It’s been a long but enjoyable day and I’m continuously seeing new ways that I could change and alter the novel, that may or may not improve it. This is great because I have options and depending on my readers’ feedback, I might need the options.

Won’t be editing much over the next few days. Tomorrow I’m going into college to talk with one of my tutors about where to go from here, as well as some other course related things. Then I’m meeting my girlfriend and friend in town for a short while. Thursday will be back into town to see my girlfriend and then football training in the evening, leaving me suitably tired. Then Friday, Saturday and Sunday will be focused on college work (and a football match on Saturday), so editing may or may not happen at all.

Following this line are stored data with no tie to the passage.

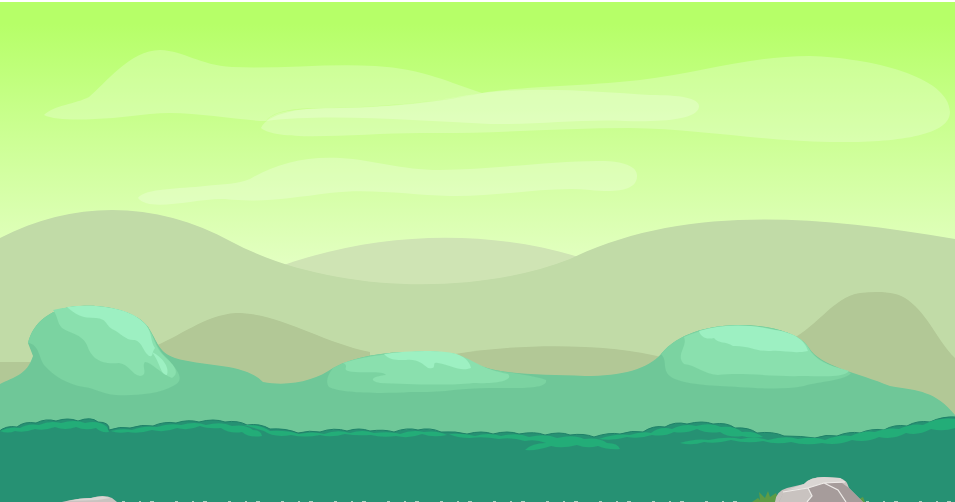
<!DOCTYPE html>
<html lang="en">
<head>
<meta charset="utf-8">
<title>Green hills landscape</title>
<style>
:root {
  --sky-top: #b6ff68;
  --sky-mid: #ccff94;
  --sky-low: #e4ffc4;
  --hill-pale: #cfe4b4;
  --hill-far: #c1dba7;
  --hill-near: #b2c896;
  --bush: #6fc798;
  --bush-mid: #7bd3a1;
  --bush-light: #8ae0ae;
  --bush-top: #9df0c2;
  --hedge: #269173;
  --hedge-edge: #1f8168;
  --hedge-leaf: #23ad78;
  --rock: #c9c3c0;
  --rock-light: #dad6d3;
  --rock-shade: #a69c9b;
  --rock-line: #eeebe8;
  --grass: #5d9b45;
}
html, body { margin: 0; overflow: hidden; background: #fff; }
.landscape { display: block; width: 955px; height: 502px; }
.cloud { fill: #fff; fill-opacity: .23; }
.hill-pale { fill: var(--hill-pale); }
.hill-far { fill: var(--hill-far); }
.hill-near { fill: var(--hill-near); }
.bush { fill: var(--bush); }
.bush-mid { fill: var(--bush-mid); }
.bush-light { fill: var(--bush-light); }
.bush-top { fill: var(--bush-top); }
.hedge { fill: var(--hedge); stroke: var(--hedge-edge); stroke-width: 1; }
.hedge-leaf { fill: var(--hedge-leaf); }
.rock { fill: var(--rock); }
.rock-light { fill: var(--rock-light); }
.rock-shade { fill: var(--rock-shade); }
.rock-line { fill: none; stroke: var(--rock-line); stroke-width: 1.2; }
.grass { fill: var(--grass); }
.pebbles { fill: none; stroke: #a9d6c2; stroke-width: 1; stroke-dasharray: 3 14 2 9 4 21; }
</style>
</head>
<body>
<svg class="landscape" viewBox="0 0 955 502" role="img" aria-label="Green hills with bushes under a lime sky">
  <defs>
    <linearGradient id="sky" x1="0" y1="0" x2="0" y2="1">
      <stop offset="0" stop-color="var(--sky-top)"/>
      <stop offset=".08" stop-color="var(--sky-top)"/>
      <stop offset=".5" stop-color="var(--sky-mid)"/>
      <stop offset="1" stop-color="var(--sky-low)"/>
    </linearGradient>
  </defs>

  <rect id="sky-area" y="2" width="955" height="270" fill="url(#sky)"/>

  <g id="clouds">
    <path class="cloud" d="M44 115C54 105 76 104 89 97C105 84 130 50 160 50C185 51 199 65 232 67C280 69 330 63 375 66C425 69 450 83 482 93C450 100 380 108 320 108C290 108 272 112 266 121C230 120 190 110 150 114C110 119 60 123 44 115Z"/>
    <path class="cloud" d="M261 128C268 113 300 108 330 108C390 108 440 102 482 93C510 87 590 86 640 80C700 73 750 56 810 56C870 58 949 76 950 112C950 136 895 143 830 142C760 141 700 129 630 128C560 128 490 134 420 133C360 133 280 143 261 128Z"/>
    <path class="cloud" d="M266 121C276 109 300 109 340 108C410 106 450 98 482 93C540 86 600 92 650 95C680 95 700 98 699 107C697 120 660 122 625 121C580 119 540 125 490 124C420 121 330 113 266 121Z"/>
    <path class="cloud" d="M138 198C145 188 180 189 205 186C225 184 237 184 250 179C275 164 305 156 340 158C375 160 400 170 440 170C500 169 560 160 605 161C628 162 638 168 637 177C636 190 618 193 590 190C550 186 500 197 450 196C410 195 370 188 330 193C290 198 260 203 225 199C195 198 150 213 138 198Z"/>
  </g>

  <g id="hills">
    <path class="hill-pale" d="M270 270C380 228 500 228 600 264V300H270Z"/>
    <path class="hill-far" d="M0 238C75 199 158 201 232 242C330 294 475 296 570 259C675 208 800 212 955 239V440H0Z"/>
    <path class="hill-near" d="M0 362H30V400H0Z"/>
    <path class="hill-near" d="M150 348C180 337 204 315 236 313C280 313 320 342 370 352V400H150Z"/>
    <path class="hill-near" d="M455 354C520 343 610 343 665 358V400H455Z"/>
    <path class="hill-near" d="M785 342C815 331 832 297 860 293C878 291 897 291 908 300C930 317 936 339 955 358V440H785Z"/>
  </g>

  <g id="bushes">
    <path class="bush" d="M0 384C14 377 27 375 33 356L28 343C33 322 52 307 80 306C110 304 138 313 148 327C158 342 158 352 175 358C205 367 245 363 263 382C290 387 316 380 333 368C355 356 385 352 412 352C450 350 462 356 475 364C505 376 545 374 585 376C622 376 648 369 661 354C677 334 708 325 740 325C770 325 800 333 809 348C820 366 858 373 890 386C920 391 935 391 955 415V450H0Z"/>
    <g id="left-bush">
      <path class="bush-mid" d="M28 343C33 322 52 307 80 306C110 304 138 313 148 327C157 341 157 350 168 359C181 374 184 381 173 386C160 394 133 396 116 395C102 394 94 388 84 387C66 384 54 376 44 365C39 358 39 344 28 343Z"/>
      <path class="bush-light" d="M53 310C90 302 130 307 147 326C155 338 155 348 165 357C175 366 180 373 172 378C160 373 151 362 145 362C141 366 149 375 140 376C131 374 130 365 119 363C99 365 91 357 87 345C82 334 69 333 62 328C57 323 58 316 53 310Z"/>
      <path class="bush-top" d="M67 307C100 303 133 309 146 325C153 335 150 341 155 348C151 353 154 357 149 356C142 350 143 343 135 340C126 341 121 333 112 329C105 324 107 319 96 318C82 318 76 315 67 307Z"/>
      <path class="bush-top" d="M152 352C162 357 170 367 167 375C160 374 161 364 152 352Z"/>
    </g>
    <g id="middle-bush">
      <path class="bush-mid" d="M333 368C355 356 385 352 412 352C450 350 462 356 475 364C495 373 526 373 546 380C548 389 520 388 496 388C463 387 445 393 410 392C380 394 340 393 329 387C325 381 328 375 333 368Z"/>
      <path class="bush-light" d="M343 363C372 353 425 350 452 353C472 358 480 369 508 374C514 380 498 384 473 383C448 386 405 384 380 383C366 380 375 376 386 375C383 370 360 374 348 371C342 369 350 366 343 363Z"/>
      <path class="bush-top" d="M384 354C412 350 447 350 459 355C466 358 470 363 471 368C459 372 452 365 438 363C430 361 439 370 428 368C421 363 418 359 406 360C398 360 390 361 384 354Z"/>
    </g>
    <g id="right-bush">
      <path class="bush-mid" d="M661 354C677 334 708 325 740 325C770 325 800 333 809 348C818 363 837 367 851 373C844 381 820 381 804 386C778 391 743 387 720 386C698 385 672 382 667 373C663 365 667 360 661 354Z"/>
      <path class="bush-light" d="M684 337C710 325 750 323 775 330C797 333 806 342 811 352C820 364 836 367 849 371C843 378 825 376 802 376C775 377 742 372 718 375C703 374 696 365 684 364C675 355 688 347 684 337Z"/>
      <path class="bush-top" d="M699 331C723 324 750 324 775 330C796 333 805 341 808 351C794 354 783 350 771 351C757 352 748 345 733 346C726 341 718 344 714 338C706 340 701 337 699 331Z"/>
    </g>
  </g>

  <g id="hedge">
    <path class="hedge" d="M-2 432Q6 425 17 427Q24 421 36 423Q46 418 56 421Q68 417 78 421Q91 416 98 422Q110 422 109 430Q120 426 130 428Q142 424 153 426Q164 421 176 423Q188 419 199 422Q214 418 225 422Q238 420 247 425Q260 423 270 429Q286 428 298 433Q310 430 320 432Q334 427 347 431Q359 427 370 431Q384 429 394 432Q407 427 418 430Q430 427 441 432Q456 431 467 434Q482 430 493 434Q508 430 519 434Q535 431 545 435Q560 431 570 435Q584 433 594 437Q609 432 620 434Q632 430 643 432Q653 425 665 427Q675 421 687 424Q703 420 713 424Q727 422 735 428Q749 427 757 433Q773 431 784 436Q802 436 815 438Q826 434 837 436Q849 431 860 433Q872 428 884 430Q894 424 907 426Q917 420 930 422Q942 416 957 417V504H-2Z"/>
    <path class="hedge-leaf" d="M0 431Q10 426 20 428Q28 423 39 425Q50 420 61 423Q75 419 85 423Q99 420 107 427L109 432Q101 433 96 428Q85 431 76 427Q65 431 55 427Q44 431 35 429Q24 433 15 431Q8 434 0 431Z"/>
    <path class="hedge-leaf" d="M111 431Q122 428 132 430Q145 425 157 427Q169 423 181 425Q195 421 206 425Q222 421 232 426Q246 424 253 430Q261 430 262 436Q249 438 242 432Q230 434 221 428Q208 429 200 426Q188 431 177 428Q164 433 152 430Q139 434 128 432Q118 434 111 431Z"/>
    <path class="hedge-leaf" d="M244 425Q260 424 270 431Q286 430 299 434Q313 431 324 434Q337 429 350 433Q363 429 374 433Q391 431 400 434Q412 429 424 432Q437 430 447 435Q433 438 422 434Q409 439 396 436Q382 438 371 435Q356 436 345 434Q331 438 320 435Q305 438 291 435Q274 438 264 431Z"/>
    <path class="hedge-leaf" d="M449 434Q463 433 475 436Q489 432 501 436Q518 432 529 437Q546 433 557 438Q574 434 584 439Q599 437 607 443Q618 443 620 449Q608 450 598 446Q587 449 577 445Q562 449 551 446Q537 451 525 450Q532 443 546 443Q536 439 525 441Q511 437 499 439Q483 436 470 438Q457 438 449 434Z"/>
    <path class="hedge-leaf" d="M599 439Q616 433 630 435Q642 431 651 433Q660 426 672 429Q684 423 696 426Q711 422 721 427Q735 426 742 432Q755 431 763 437Q751 439 742 436Q729 438 720 432Q707 434 697 429Q685 434 674 432Q664 437 652 435Q640 439 627 437Q613 441 599 439Z"/>
    <path class="hedge-leaf" d="M680 443Q696 438 709 440Q727 436 741 439Q756 436 768 440Q786 435 798 439Q814 436 825 440Q839 434 851 436Q863 430 875 432Q888 427 899 429Q912 423 923 425Q938 417 955 419V428Q943 432 931 429Q918 436 906 433Q893 440 879 437Q866 443 852 440Q837 446 822 443Q805 446 791 442Q776 445 763 441Q747 444 731 440Q716 444 704 442Q692 446 680 443Z"/>
  </g>

  <g id="foreground">
    <path class="pebbles" d="M122 501.500H750M866 501.500H955"/>
    <path class="rock" d="M62 502Q78 498 91 498Q104 494 112 498L117 502Z"/>
    <path class="rock-light" d="M68 501Q80 498 91 498Q103 495 110 498L98 500Z"/>
    <path class="grass" d="M752 502L758 498L760 500L759 492L765 498L768 491L770 497L776 493L779 502ZM850 502L854 496L857 500L863 497L865 502Z"/>
    <path class="rock" d="M775 502Q776 491 787 488L804 484Q810 477 824 477L840 478Q847 480 849 488L863 502Z"/>
    <path class="rock-light" d="M804 484Q810 477 824 477L840 478L846 482L824 483L808 488L787 490Z"/>
    <path class="rock-shade" d="M783 494L808 488L824 483L842 483L849 488L863 502H779Z"/>
    <path class="rock" d="M779 502L783 493L808 488L812 496L807 502Z"/>
    <path class="rock-line" d="M783 492L808 488L824 483L845 482M808 488L812 496L807 502M824 483L838 490L846 502"/>
  </g>
</svg>
</body>
</html>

With that in mind, I’ll definitely try and push to get the 9th one done tonight. That way all I’ll have left to do is the nuisance chapters in the middle. I’ll probably edit them out of order, doing shorter ones first because I’m lazy like that. One is about 1,500 words long… I’ll be seeing him very shortly methinks!

Still Learning This Editing Game

Last week I thumped out the first nine chapters of my novel in an energetic and determined day of editing. I was ruthless and efficient and it resulted in nine chapters I’m very happy with.

I posted about that success here and then planned to have the rest done in the proceeding days.

A week later, I’ve made no progress. Except, really, I have.

I still only have nine chapters edited and no matter how much I tried, I couldn’t get past the 10th one. There were many blocks in my way but at first I thought it was simply exhaustion, as I have now returned to college and I’ve been with this novel for so long that it pains my eyes. I need the distance. But I need to finish the draft first – I know that for a fact.

Still, the 10th chapter wasn’t happening.

I had my notes and my direction. I knew exactly what needed to happen and how it needed to happen. Yet… nothing.

After another long and insightful day, I’ve learned even more about writing in many various ways, from craft to reading to the business side of things. But most importantly, I’ve figured out what to do.

I’ve broken the novel into three sections:

  1. The nine chapters I’ve edited
  2. The next nine chapters, which I’m struggling with and have the most changes/fixes needed
  3. The final nine chapters, which is the paciest part of the story and only needs tightening, no major changes

I had no intention for it to break up into three sets of nine, but it was interesting and amusing to see that it did. This also gives me high hopes for getting the third section done quickly. As I’ve said above, it’s the easiest section to edit of the three. It’s also the shortest. Should be a cinch!

In truth, I’m expecting to have those nine finished by the end of tomorrow.

Then I’ll have 18 of my 27 chapters finished, that’s 66% of the book! Now THAT is a huge motivator and makes it feel a lot less daunting. All I have to do is fix the links, knowing the start and end work, and that will make it ten times easier to approach.

It’s funny how the editing process differs from the first draft. I’ve jumped past the middle while writing first drafts before, but this resulted in chaos and a cluttered, unorganised plot. In editing, jumping past the middle will actually make it more structured and coherent. There’s a serious bonus to having an entire plot laid out before your eyes! There’s less fear of screwing it up.

Thus, my editing woes and “I hate his novel and I’m wasting my life with it” feelings have disappeared and I once again love my novel and being a writer and blah blah blah… writing is an endless roller coaster. There’s a strange thrill to driving yourself insane.